Lane is the former director of UNC's Center for Competitive Economies and has studied the state's incentive program in the past.
It does take a few years for companies to create jobs and earn the awards associated with these grants, so these percentages will change as some of the more recent projects mature.
Zooming in further, Mecklenburg and Wake County have received 44% of all money distributed so far and 39% of the jobs created under the four grant programs.
"There's a valid argument that the distribution of incentives basically follows where the industry needs to go or wants to go, but we need to use our incentives proactively to find those companies that can go to the rural and non-metro areas of the state where the need is greater," Lane said.

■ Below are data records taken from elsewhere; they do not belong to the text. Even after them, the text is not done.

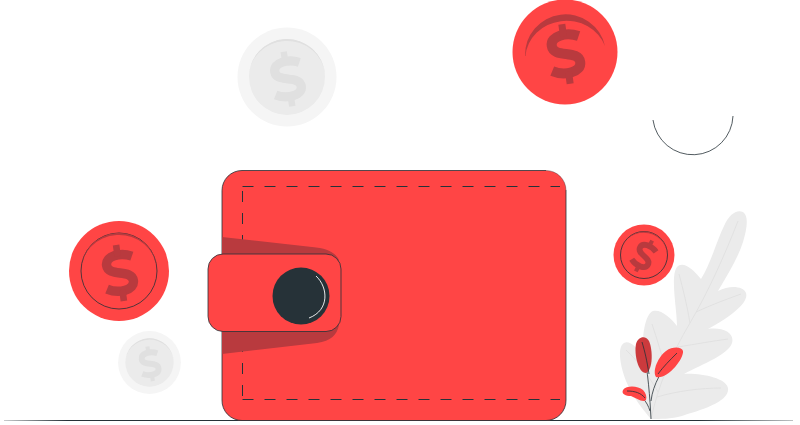
<!DOCTYPE html>
<html lang="en">
<head>
<meta charset="utf-8">
<title>Wallet and coins</title>
<style>
:root{--red:#ff4545;--red-dark:#b93a3e;--red-mid:#cc3a3d;--ink:#263238;--grey-light:#f5f5f5;--grey:#ebebeb;--grey-dark:#e0e0e0}
html,body{margin:0;background:#fff;overflow:hidden}
svg{display:block;width:800px;height:425px}
.red{fill:var(--red)}
.shade{fill:var(--red-dark)}
.ink{fill:var(--ink)}
.outline{fill:none;stroke:var(--ink);stroke-width:.8}
.stitch{fill:none;stroke:var(--ink);stroke-width:1;stroke-dasharray:11 11}
.coin-red{color:var(--red-dark)}
.coin-grey{color:var(--grey-dark)}
.rim{fill:var(--grey-light)}
.face,.leaf{fill:var(--grey)}
.crescent{fill:currentColor}
.veins{fill:none;stroke:var(--grey-dark);stroke-width:.9}
</style>
</head>
<body>
<svg viewBox="0 0 800 425" role="img" aria-label="Red wallet with dollar coins falling around it">
<defs>
<g id="dollar" fill="none" stroke="currentColor">
<path stroke-width="10" d="M15 -16C3 -22 -13 -20 -13 -10C-13 3 13 -3 13 10C13 20 -4 22 -16 15"/>
<path stroke-width="7" d="M0 -30V-18M0 18V30"/>
</g>
<path id="crescent" d="M-38 2A38 38 0 1 1 38 -2A38 36 0 0 0 -38 2Z"/>
<g id="grey-coin">
<circle class="rim" r="49.5"/>
<circle class="face" r="38"/>
<use href="#crescent" class="crescent"/>
<use href="#dollar" transform="translate(1 2) rotate(-9) scale(.92)"/>
</g>
<linearGradient id="ground-fade">
<stop offset="0" stop-color="#263238" stop-opacity=".25"/>
<stop offset=".08" stop-color="#263238"/>
<stop offset=".88" stop-color="#263238"/>
<stop offset="1" stop-color="#263238" stop-opacity=".3"/>
</linearGradient>
</defs>

<g id="grey-coins" class="coin-grey">
<use href="#grey-coin" transform="translate(287 77)"/>
<use href="#grey-coin" transform="translate(149.500 362.500) scale(.635)"/>
</g>

<path id="motion-arc" class="outline" d="M653 120A40.200 40.200 0 0 0 733 116"/>

<g id="coin-top" class="coin-red" transform="translate(565 52)">
<circle class="red" r="52.500"/>
<path class="crescent" d="M-40 4A40.500 40.500 0 0 1 40 -6A41 38 0 0 0 -39.500 4Z"/>
<use href="#dollar" transform="translate(1 2) rotate(-8)"/>
</g>

<g id="coin-left" class="coin-red" transform="translate(119 271)">
<circle class="red" r="50"/>
<circle class="outline" r="38"/>
<use href="#crescent" class="crescent"/>
<use href="#dollar" transform="translate(1 2) rotate(-8) scale(.94)"/>
</g>

<g id="coin-right" class="coin-red" transform="translate(644 255)">
<circle class="red" r="30.500"/>
<circle class="outline" r="23.500"/>
<use href="#crescent" class="crescent" transform="rotate(15) scale(.615)"/>
<use href="#dollar" transform="translate(0 1) rotate(28) scale(.58)"/>
</g>

<g id="large-leaf">
<path class="leaf" d="M651 419C644 411 632 396 626 381C620 366 617 347 624 343C630 340 637 348 644 357C641 338 645 314 653 311C661 309 671 318 677 326C677 309 670 276 677 267C683 260 694 270 701 279C711 263 717 240 724 226C729 214 737 209 743 212C749 216 747 229 743 242C738 258 728 274 718 291C730 285 743 286 746 293C749 302 732 316 708 329C723 327 735 333 732 343C729 354 703 364 684 374C701 373 726 378 728 388C730 402 701 410 682 416C671 419 660 419 651 419Z"/>
<path class="veins" d="M651 419C658 386 672 353 690 323C708 292 724 257 738 221M667 373C662 356 657 339 652 324M690 323C687 305 683 289 679 274M696 312C711 305 727 299 741 294M678 347C696 344 713 341 728 339M658 392C650 378 638 361 626 350M657 397C677 391 701 388 721 388"/>
</g>

<g id="sprig">
<path class="outline" d="M651 419C650 398 648 372 643 345M651 401C653 384 662 369 676 352M650 411C647 401 641 394 628 391"/>
<path fill="var(--red-mid)" d="M646 373C638 373 634 354 636 344C638 336 646 335 649 341C653 350 653 370 646 373Z"/>
<path class="red" d="M656 377C652 371 658 357 666 351C673 346 682 347 683 351C684 359 667 380 656 377Z"/>
<path class="red" d="M646 400C643 403 636 398 631 396C626 396 621 394 623 390C627 385 638 386 643 390C646 393 647 397 646 400Z"/>
<path class="outline" d="M649 374C647 361 645 352 642 342M658 374C663 367 670 360 677 353M645 398C641 393 635 391 627 391"/>
</g>

<rect id="ground" x="4" y="420" width="789" height="1" fill="url(#ground-fade)"/>

<g id="wallet">
<rect class="red" x="222" y="170.500" width="344" height="250" rx="20"/>
<path class="outline" d="M546 170.500H242A20 20 0 0 0 222 190.500V400A20 20 0 0 0 242 420.500H546A20 20 0 0 0 566 400V190"/>
<path class="outline" opacity=".45" d="M546 170.500A20 20 0 0 1 566 190"/>
<path class="stitch" d="M242.500 246V186.500M242.500 186.500H560M242.500 341V399.500M242.500 399.500H560"/>
<path class="shade" d="M222 237L312 247C326 248 335 252 339 260V325C337 335 331 341 317 343L222 354Z"/>
<rect class="red" x="208" y="254" width="133" height="77.500" rx="15"/>
<rect class="outline" x="208" y="254" width="133" height="77.500" rx="15"/>
<circle class="ink" cx="301" cy="296" r="28.500"/>
<path fill="none" stroke="#fff" stroke-width=".9" d="M316 276C328 287 330 310 309 318"/>
</g>
</svg>
</body>
</html>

The One North Carolina Fund (OneNC) aims to specifically "encourage economic activity in the less prosperous areas of the state." However, the I-Team analysis still found the most distressed counties in the state have received nearly half the amount of funding and new jobs than other areas of the state.
"Our public policy obligation is to make sure our incentives address those areas of the state as well," Lane said speaking to the rural areas of the state.
Lane said it's important for the state to consider where these grants go because some of the biggest impacts could be made in areas that need a boost to the economy the most.
"Some of the more rural areas of the state where a few hundred jobs move the needle tremendously, whereas, in the Triangle, even a few thousand jobs can have a fairly limited impact," Lane said.
The North Carolina Department of Commerce which oversees these incentive programs did not agree to an interview.
The Carolinas Gateway Partnership works to attract businesses to Eastern North Carolina. Their CEO, Norris Tolson, said while it can be harder for 'Tier 1' counties to compete for businesses, he believes success anywhere in the state can help.
"We look at every project that walks through our door as somebody that's taken another hard look at North Carolina and whether they wind up in Mecklenburg County or Duplin County or you name it, it doesn't matter to us because that the more exposure here we get to the international marketplace, the more opportunities all of us have," Tolson said.
Beyond the grants the I-Team analyzed, the state and local municipalities have a number of other financial offerings that businesses can win based on their project and location.
Tolson said he remains optimistic that eastern North Carolina's economy will continue to attract expanding businesses and that incentives will help make that happen.
"We will be very well positioned in the eastern part of North Carolina to take advantage of all these opportunities that are going to come our way through these companies and the thing that's going to help us seal the deals are going to be the things you've talked about, the state incentive packages, the state's interest in helping the rural part of the state grow," he said.